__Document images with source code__

= = = =

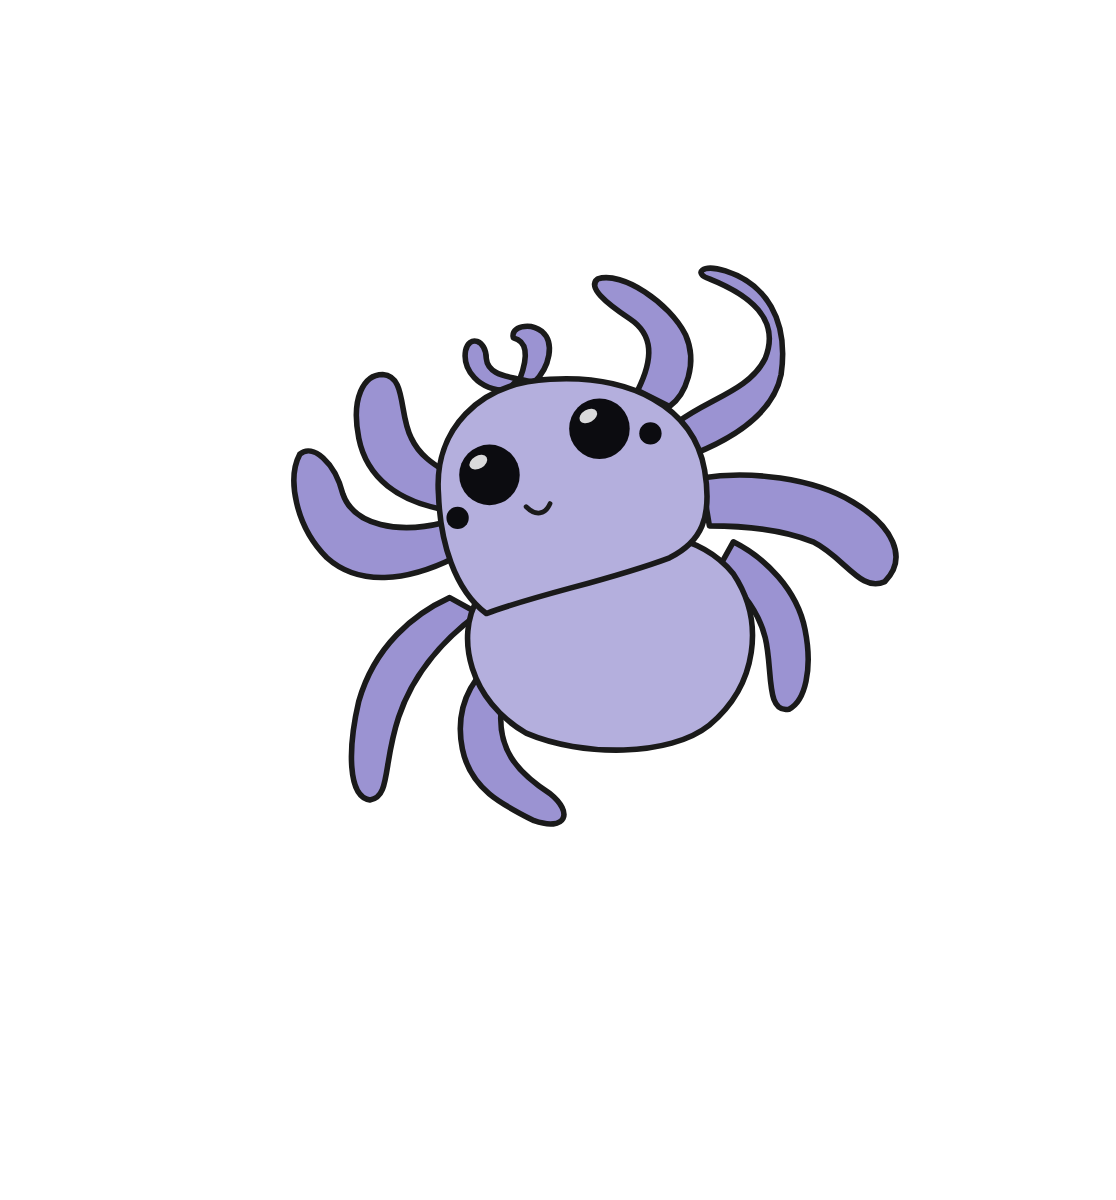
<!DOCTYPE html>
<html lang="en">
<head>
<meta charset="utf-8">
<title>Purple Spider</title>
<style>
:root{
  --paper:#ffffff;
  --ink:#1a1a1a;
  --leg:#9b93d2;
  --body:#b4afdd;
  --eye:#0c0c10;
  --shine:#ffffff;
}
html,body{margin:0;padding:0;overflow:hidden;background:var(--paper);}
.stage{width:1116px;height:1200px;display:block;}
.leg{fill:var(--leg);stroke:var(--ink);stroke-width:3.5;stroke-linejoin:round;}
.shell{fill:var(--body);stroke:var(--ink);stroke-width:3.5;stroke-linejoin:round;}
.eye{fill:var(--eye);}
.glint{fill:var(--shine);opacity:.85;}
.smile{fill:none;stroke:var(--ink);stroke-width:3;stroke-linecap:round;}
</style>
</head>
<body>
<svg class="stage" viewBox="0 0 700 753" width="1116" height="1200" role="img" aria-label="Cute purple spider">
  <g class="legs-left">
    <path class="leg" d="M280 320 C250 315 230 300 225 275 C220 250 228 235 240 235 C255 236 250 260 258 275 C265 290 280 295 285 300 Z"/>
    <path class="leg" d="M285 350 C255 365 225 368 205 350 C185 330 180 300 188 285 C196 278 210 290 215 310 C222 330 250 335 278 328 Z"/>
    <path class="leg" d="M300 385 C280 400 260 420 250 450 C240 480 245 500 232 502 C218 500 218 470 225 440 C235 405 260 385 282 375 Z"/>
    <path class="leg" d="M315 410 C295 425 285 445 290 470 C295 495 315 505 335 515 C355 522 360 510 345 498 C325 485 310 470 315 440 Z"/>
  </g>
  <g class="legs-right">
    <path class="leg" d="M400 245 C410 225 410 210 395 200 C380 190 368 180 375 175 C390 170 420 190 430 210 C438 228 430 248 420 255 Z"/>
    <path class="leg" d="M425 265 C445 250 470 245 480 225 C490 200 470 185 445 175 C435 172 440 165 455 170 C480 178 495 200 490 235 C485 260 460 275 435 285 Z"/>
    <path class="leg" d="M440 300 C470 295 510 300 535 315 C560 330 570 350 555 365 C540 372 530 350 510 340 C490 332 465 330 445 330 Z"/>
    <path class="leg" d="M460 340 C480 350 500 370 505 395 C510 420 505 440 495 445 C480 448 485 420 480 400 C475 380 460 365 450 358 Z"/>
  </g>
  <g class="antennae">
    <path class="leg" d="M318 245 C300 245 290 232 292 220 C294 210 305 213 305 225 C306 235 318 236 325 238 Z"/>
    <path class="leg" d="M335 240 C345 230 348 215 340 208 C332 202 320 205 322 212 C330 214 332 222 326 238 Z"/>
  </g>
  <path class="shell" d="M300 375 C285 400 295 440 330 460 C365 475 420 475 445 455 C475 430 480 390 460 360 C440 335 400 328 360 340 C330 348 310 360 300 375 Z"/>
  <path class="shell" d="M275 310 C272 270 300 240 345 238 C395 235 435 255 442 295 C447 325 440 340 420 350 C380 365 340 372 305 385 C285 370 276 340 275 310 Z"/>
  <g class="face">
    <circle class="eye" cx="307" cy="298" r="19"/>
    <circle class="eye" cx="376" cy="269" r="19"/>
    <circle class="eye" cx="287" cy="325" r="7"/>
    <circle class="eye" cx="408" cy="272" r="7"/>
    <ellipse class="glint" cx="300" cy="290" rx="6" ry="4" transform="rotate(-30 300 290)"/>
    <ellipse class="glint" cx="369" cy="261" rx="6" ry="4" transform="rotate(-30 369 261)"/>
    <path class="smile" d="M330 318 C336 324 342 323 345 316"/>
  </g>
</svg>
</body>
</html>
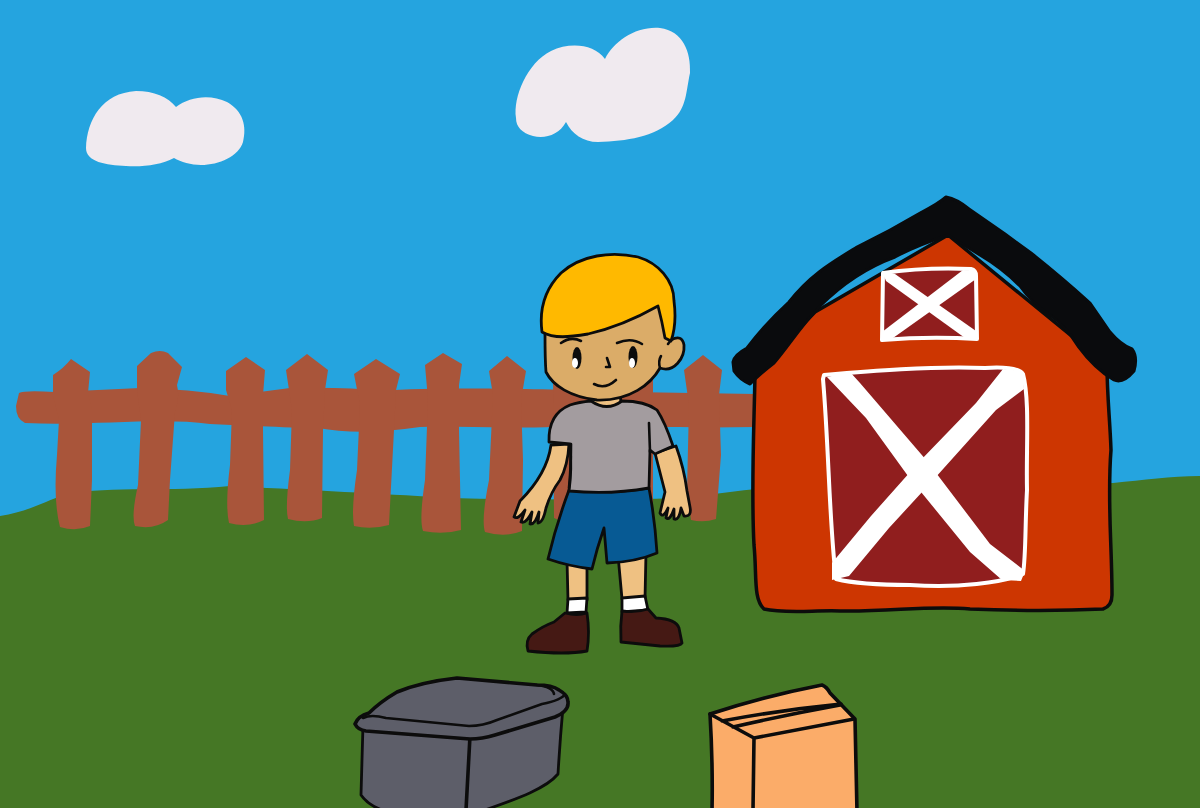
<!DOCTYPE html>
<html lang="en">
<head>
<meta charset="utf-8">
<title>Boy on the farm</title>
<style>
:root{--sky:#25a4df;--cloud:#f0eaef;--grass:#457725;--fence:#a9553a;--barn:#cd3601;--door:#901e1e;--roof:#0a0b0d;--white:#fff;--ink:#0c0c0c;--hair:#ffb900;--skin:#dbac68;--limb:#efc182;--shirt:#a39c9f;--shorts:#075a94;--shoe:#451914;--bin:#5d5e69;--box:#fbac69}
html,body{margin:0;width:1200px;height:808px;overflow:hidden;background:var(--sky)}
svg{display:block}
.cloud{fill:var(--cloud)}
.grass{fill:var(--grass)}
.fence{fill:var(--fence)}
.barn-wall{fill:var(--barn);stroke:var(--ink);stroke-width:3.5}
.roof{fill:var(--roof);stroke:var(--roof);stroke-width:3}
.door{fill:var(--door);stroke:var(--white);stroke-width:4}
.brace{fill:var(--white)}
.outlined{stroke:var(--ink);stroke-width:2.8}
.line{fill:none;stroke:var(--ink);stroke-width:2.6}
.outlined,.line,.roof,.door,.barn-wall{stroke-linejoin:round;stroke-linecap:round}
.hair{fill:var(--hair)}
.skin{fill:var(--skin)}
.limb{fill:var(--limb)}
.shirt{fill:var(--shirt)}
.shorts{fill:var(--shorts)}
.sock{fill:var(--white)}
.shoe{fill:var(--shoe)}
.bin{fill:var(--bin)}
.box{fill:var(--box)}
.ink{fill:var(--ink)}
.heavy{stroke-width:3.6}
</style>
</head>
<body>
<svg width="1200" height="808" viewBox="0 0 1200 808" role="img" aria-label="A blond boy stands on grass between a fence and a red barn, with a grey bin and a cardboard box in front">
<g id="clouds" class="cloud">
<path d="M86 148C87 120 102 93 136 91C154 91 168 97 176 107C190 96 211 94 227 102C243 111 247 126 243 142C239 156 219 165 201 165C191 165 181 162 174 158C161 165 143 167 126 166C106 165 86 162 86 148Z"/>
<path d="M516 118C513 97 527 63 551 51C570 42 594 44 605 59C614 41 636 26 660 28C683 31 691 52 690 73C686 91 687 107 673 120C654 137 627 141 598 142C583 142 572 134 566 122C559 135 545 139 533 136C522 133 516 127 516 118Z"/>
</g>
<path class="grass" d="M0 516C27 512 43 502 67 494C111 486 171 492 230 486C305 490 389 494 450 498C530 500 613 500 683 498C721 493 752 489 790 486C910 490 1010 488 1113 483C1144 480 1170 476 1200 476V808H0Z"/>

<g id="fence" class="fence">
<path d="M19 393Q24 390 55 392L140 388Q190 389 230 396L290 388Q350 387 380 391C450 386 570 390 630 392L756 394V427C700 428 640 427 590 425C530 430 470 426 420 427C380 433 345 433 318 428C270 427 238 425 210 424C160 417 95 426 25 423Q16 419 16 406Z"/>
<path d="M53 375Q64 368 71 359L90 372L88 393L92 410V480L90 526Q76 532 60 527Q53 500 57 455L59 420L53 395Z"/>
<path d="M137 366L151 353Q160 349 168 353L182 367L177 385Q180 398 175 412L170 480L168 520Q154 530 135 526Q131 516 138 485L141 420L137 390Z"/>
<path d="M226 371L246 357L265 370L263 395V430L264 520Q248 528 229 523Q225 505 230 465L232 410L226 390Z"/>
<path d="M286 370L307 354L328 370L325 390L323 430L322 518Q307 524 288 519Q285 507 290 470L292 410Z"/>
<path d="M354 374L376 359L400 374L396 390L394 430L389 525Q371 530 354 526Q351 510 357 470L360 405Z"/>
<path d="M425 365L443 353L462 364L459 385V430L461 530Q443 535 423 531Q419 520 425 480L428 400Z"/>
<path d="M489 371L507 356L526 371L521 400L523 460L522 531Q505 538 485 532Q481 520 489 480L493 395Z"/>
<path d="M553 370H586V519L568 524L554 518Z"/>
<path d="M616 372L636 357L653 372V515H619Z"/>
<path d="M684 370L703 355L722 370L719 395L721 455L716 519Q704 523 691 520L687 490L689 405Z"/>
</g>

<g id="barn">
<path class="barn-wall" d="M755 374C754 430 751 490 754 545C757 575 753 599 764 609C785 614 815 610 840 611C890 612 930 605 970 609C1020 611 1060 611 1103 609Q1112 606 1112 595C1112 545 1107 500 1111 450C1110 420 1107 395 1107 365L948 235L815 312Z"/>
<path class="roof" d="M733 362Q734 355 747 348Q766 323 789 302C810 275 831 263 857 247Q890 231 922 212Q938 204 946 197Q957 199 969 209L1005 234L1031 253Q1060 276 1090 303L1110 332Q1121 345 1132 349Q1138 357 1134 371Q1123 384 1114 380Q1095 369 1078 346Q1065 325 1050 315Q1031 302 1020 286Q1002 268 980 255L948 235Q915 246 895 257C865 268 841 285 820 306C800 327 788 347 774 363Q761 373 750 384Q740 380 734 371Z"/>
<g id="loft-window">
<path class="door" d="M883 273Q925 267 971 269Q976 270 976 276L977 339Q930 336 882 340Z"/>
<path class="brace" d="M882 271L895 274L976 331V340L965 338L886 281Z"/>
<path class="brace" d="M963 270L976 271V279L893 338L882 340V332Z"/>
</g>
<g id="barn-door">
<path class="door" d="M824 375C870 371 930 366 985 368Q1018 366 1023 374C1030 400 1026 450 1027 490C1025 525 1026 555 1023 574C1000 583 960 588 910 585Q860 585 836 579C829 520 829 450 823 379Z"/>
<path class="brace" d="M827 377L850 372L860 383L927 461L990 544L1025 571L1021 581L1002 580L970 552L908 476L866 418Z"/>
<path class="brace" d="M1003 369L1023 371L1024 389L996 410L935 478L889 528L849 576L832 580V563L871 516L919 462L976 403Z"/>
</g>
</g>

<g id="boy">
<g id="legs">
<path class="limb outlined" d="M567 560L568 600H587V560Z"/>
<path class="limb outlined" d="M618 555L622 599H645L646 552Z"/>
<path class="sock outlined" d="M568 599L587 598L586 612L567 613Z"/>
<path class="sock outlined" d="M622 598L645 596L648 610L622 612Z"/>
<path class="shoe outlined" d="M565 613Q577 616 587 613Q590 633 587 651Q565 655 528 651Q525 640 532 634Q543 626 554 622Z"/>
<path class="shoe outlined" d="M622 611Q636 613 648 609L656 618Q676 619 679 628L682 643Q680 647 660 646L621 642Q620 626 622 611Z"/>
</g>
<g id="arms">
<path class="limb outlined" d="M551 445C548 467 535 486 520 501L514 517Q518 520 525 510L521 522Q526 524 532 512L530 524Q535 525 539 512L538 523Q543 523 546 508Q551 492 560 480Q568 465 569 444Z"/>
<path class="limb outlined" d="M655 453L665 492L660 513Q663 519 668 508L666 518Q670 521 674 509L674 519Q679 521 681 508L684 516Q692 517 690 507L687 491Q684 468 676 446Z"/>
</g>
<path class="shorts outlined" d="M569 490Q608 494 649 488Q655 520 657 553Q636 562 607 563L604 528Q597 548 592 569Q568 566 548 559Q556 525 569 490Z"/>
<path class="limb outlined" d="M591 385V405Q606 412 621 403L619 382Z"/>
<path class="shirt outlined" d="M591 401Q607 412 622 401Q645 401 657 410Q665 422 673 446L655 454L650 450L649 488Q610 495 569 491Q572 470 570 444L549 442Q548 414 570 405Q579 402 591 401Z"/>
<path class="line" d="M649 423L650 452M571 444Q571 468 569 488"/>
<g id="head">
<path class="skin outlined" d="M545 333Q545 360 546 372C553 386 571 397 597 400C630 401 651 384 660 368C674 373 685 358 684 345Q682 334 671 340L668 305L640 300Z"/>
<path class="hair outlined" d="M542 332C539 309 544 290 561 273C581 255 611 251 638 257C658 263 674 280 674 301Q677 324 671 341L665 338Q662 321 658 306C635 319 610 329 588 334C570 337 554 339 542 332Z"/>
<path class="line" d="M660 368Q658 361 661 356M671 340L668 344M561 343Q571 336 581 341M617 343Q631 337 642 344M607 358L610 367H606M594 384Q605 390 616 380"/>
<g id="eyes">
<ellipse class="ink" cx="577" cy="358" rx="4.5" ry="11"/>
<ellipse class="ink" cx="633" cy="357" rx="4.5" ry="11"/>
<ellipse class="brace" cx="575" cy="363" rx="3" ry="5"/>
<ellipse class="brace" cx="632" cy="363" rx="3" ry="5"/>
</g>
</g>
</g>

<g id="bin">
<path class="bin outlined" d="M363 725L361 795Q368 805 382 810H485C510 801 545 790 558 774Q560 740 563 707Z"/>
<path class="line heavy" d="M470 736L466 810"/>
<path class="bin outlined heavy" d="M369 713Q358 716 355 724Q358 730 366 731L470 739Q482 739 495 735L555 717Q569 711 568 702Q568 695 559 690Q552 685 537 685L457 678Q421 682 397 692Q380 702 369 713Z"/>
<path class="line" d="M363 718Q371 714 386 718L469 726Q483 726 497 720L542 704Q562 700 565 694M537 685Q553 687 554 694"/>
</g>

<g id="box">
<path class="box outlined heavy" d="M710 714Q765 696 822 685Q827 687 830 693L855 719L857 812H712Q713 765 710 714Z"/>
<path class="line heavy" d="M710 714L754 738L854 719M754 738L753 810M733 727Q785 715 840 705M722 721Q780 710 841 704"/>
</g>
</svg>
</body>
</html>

= = = =

__What is required__
Take the line containing "718Q371 714 386" as the start and the last line of the data as the end, and reproduce that range exactly.

__Solved exercise__
<path class="line" d="M363 718Q371 714 386 718L469 726Q483 726 497 720L542 704Q562 700 565 694M537 685Q553 687 554 694"/>
</g>

<g id="box">
<path class="box outlined heavy" d="M710 714Q765 696 822 685Q827 687 830 693L855 719L857 812H712Q713 765 710 714Z"/>
<path class="line heavy" d="M710 714L754 738L854 719M754 738L753 810M733 727Q785 715 840 705M722 721Q780 710 841 704"/>
</g>
</svg>
</body>
</html>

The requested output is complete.